### WORK ORDER
Scan each line of the entries below for the word "class" and count the ones where it appears. The answer is that number alone.
BEGIN DATASET
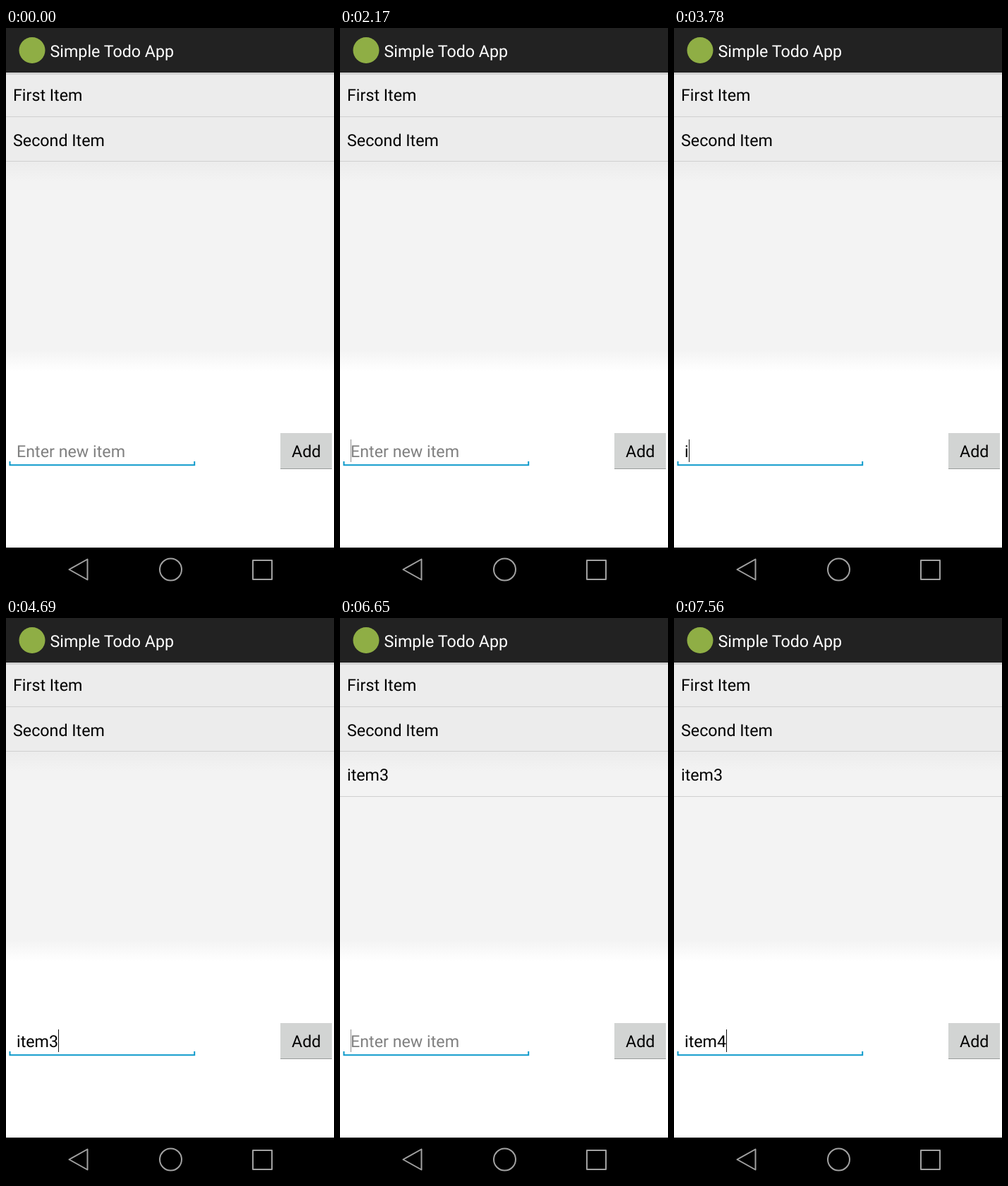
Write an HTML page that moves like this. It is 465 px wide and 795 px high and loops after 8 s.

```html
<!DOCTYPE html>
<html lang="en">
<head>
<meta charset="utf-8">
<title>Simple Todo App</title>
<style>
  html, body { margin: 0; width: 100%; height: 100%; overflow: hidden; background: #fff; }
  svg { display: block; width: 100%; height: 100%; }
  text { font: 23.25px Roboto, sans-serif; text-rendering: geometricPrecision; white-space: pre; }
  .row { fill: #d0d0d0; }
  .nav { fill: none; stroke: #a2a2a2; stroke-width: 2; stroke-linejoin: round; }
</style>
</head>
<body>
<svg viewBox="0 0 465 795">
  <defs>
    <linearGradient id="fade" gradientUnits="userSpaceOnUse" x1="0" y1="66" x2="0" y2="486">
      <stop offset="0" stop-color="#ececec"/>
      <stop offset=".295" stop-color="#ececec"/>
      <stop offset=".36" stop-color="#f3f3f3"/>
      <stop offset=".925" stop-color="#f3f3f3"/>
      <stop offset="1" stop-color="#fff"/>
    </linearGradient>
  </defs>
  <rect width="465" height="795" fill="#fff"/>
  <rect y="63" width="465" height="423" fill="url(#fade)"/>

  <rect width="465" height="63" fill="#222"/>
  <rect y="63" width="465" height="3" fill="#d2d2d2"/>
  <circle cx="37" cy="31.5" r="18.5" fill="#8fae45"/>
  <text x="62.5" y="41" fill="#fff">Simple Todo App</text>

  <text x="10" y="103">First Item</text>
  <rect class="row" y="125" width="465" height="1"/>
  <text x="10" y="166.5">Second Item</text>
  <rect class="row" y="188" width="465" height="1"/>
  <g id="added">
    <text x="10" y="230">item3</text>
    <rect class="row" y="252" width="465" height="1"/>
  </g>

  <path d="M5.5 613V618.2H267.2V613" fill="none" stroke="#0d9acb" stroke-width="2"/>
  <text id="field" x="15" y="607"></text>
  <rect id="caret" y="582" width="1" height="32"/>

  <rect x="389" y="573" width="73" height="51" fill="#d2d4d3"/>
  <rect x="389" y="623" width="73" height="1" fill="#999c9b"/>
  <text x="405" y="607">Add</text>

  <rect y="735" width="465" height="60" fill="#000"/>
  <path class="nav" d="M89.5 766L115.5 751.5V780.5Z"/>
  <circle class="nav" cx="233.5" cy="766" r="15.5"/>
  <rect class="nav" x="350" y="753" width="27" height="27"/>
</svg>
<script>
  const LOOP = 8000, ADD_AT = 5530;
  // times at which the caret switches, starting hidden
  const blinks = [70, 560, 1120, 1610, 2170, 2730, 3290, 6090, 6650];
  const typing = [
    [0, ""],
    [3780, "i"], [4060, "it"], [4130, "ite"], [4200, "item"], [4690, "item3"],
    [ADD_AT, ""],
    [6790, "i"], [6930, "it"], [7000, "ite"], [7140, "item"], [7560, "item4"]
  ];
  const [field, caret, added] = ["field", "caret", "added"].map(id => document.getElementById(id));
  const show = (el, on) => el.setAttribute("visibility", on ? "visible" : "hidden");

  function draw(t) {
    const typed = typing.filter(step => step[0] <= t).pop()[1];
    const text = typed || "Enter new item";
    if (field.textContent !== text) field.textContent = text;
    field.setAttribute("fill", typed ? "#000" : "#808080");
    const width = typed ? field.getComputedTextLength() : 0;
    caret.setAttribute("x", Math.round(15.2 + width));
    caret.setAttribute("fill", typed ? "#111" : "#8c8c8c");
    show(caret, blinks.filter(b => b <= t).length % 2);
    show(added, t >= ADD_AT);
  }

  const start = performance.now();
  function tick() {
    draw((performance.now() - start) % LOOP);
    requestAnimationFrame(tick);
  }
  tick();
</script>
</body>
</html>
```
END DATASET
BEGIN DATASET
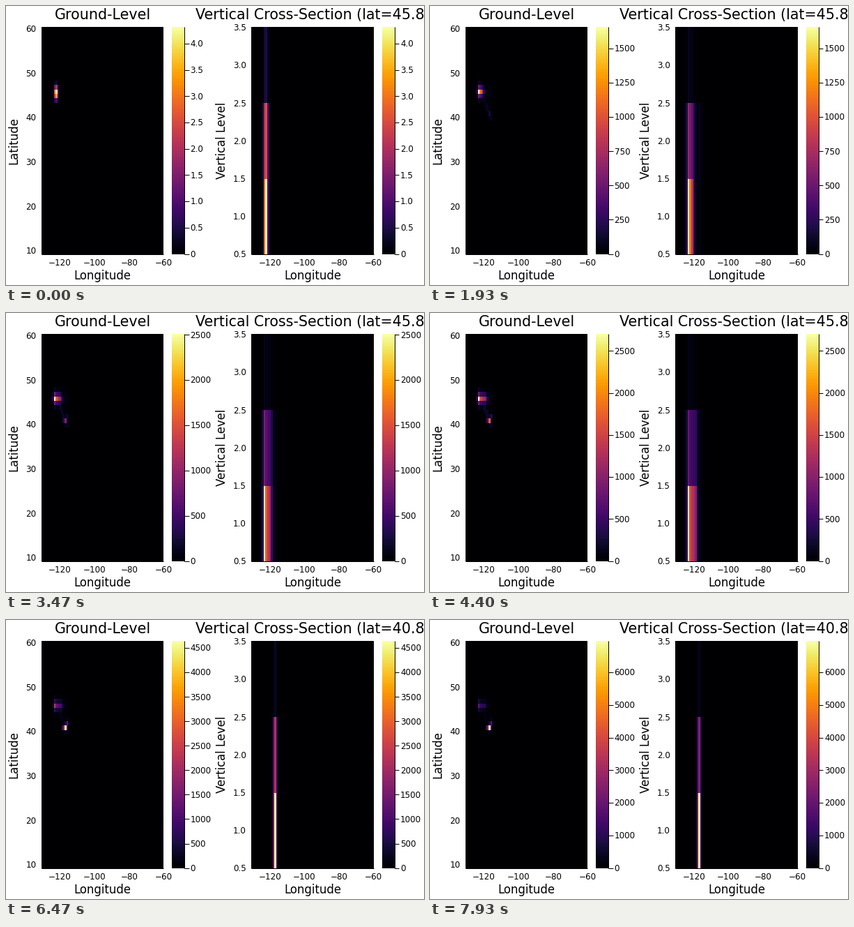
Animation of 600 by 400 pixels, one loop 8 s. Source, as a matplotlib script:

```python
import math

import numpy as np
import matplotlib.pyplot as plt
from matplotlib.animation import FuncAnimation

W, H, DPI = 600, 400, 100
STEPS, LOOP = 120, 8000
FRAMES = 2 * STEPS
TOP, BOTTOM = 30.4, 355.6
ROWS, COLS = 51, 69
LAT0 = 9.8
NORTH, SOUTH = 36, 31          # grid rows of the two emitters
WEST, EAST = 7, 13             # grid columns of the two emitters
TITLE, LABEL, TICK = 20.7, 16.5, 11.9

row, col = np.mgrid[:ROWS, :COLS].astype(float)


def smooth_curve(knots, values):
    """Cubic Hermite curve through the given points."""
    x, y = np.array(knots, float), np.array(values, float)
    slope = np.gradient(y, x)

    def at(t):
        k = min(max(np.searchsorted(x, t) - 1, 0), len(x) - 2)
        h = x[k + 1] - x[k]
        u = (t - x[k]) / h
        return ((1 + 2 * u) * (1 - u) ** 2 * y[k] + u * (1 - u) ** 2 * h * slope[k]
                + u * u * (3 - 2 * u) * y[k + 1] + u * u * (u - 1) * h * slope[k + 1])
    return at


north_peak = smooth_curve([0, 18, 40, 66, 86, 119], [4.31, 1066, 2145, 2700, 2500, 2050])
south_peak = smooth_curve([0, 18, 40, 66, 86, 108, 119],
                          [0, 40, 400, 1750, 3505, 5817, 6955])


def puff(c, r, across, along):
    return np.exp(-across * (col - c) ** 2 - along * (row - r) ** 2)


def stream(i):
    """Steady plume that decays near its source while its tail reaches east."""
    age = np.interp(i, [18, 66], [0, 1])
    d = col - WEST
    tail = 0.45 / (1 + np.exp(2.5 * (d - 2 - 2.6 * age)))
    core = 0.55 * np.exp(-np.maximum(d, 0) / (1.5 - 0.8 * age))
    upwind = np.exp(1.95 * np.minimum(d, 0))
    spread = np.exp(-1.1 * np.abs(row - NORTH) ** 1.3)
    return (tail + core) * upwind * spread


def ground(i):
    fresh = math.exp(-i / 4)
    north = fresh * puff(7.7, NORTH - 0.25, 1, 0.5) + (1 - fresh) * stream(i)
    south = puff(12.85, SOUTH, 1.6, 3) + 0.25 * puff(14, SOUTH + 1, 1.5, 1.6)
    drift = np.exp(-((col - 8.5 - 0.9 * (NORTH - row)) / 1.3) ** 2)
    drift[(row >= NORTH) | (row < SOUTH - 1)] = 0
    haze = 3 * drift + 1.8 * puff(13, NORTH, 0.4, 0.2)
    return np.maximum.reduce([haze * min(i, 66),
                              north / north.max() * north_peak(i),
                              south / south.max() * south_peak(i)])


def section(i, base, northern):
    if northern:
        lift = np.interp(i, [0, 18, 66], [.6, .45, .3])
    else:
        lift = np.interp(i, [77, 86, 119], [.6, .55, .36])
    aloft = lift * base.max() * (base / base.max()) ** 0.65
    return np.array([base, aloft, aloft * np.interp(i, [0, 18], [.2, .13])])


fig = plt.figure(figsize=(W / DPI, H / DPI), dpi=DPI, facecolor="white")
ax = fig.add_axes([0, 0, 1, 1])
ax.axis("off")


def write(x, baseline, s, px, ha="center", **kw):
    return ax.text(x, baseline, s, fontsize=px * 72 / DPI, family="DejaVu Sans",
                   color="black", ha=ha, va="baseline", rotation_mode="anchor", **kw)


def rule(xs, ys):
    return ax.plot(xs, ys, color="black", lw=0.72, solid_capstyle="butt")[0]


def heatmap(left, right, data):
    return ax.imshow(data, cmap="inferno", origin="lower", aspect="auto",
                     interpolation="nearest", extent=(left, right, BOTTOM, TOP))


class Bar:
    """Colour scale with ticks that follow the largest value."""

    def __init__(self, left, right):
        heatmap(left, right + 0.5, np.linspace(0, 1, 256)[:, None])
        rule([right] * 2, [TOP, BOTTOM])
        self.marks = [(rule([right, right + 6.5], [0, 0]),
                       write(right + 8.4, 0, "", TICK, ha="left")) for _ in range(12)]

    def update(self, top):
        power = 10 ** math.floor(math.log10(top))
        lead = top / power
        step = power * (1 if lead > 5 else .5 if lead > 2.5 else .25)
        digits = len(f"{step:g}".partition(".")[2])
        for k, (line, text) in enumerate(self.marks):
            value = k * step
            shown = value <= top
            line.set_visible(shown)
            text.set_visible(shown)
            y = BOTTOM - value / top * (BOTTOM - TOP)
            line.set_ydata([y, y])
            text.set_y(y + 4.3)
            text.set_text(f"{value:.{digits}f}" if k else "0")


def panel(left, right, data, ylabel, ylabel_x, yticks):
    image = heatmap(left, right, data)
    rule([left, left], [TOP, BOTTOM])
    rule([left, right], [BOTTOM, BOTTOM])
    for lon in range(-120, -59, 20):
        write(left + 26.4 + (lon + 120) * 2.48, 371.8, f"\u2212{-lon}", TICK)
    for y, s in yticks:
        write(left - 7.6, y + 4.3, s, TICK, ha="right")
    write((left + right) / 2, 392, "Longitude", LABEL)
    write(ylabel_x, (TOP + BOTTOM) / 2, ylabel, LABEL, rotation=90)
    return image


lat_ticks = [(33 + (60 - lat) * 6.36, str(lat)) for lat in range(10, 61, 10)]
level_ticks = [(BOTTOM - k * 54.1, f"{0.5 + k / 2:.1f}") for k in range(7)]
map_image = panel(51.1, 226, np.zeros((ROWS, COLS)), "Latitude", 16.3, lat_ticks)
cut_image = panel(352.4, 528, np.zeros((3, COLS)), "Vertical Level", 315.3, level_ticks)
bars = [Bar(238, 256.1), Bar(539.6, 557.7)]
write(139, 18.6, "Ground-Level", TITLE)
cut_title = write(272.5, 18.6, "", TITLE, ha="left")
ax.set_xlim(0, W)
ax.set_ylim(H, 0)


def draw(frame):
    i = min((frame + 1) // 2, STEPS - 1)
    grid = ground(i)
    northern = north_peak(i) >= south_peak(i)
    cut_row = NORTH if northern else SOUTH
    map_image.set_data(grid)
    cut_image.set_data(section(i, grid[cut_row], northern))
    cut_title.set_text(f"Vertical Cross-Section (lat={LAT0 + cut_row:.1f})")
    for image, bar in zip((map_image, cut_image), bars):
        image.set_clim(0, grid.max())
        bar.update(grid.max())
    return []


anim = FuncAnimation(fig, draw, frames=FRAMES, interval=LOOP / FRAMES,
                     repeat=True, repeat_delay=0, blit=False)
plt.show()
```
END DATASET
### EXERCISE ANSWER
7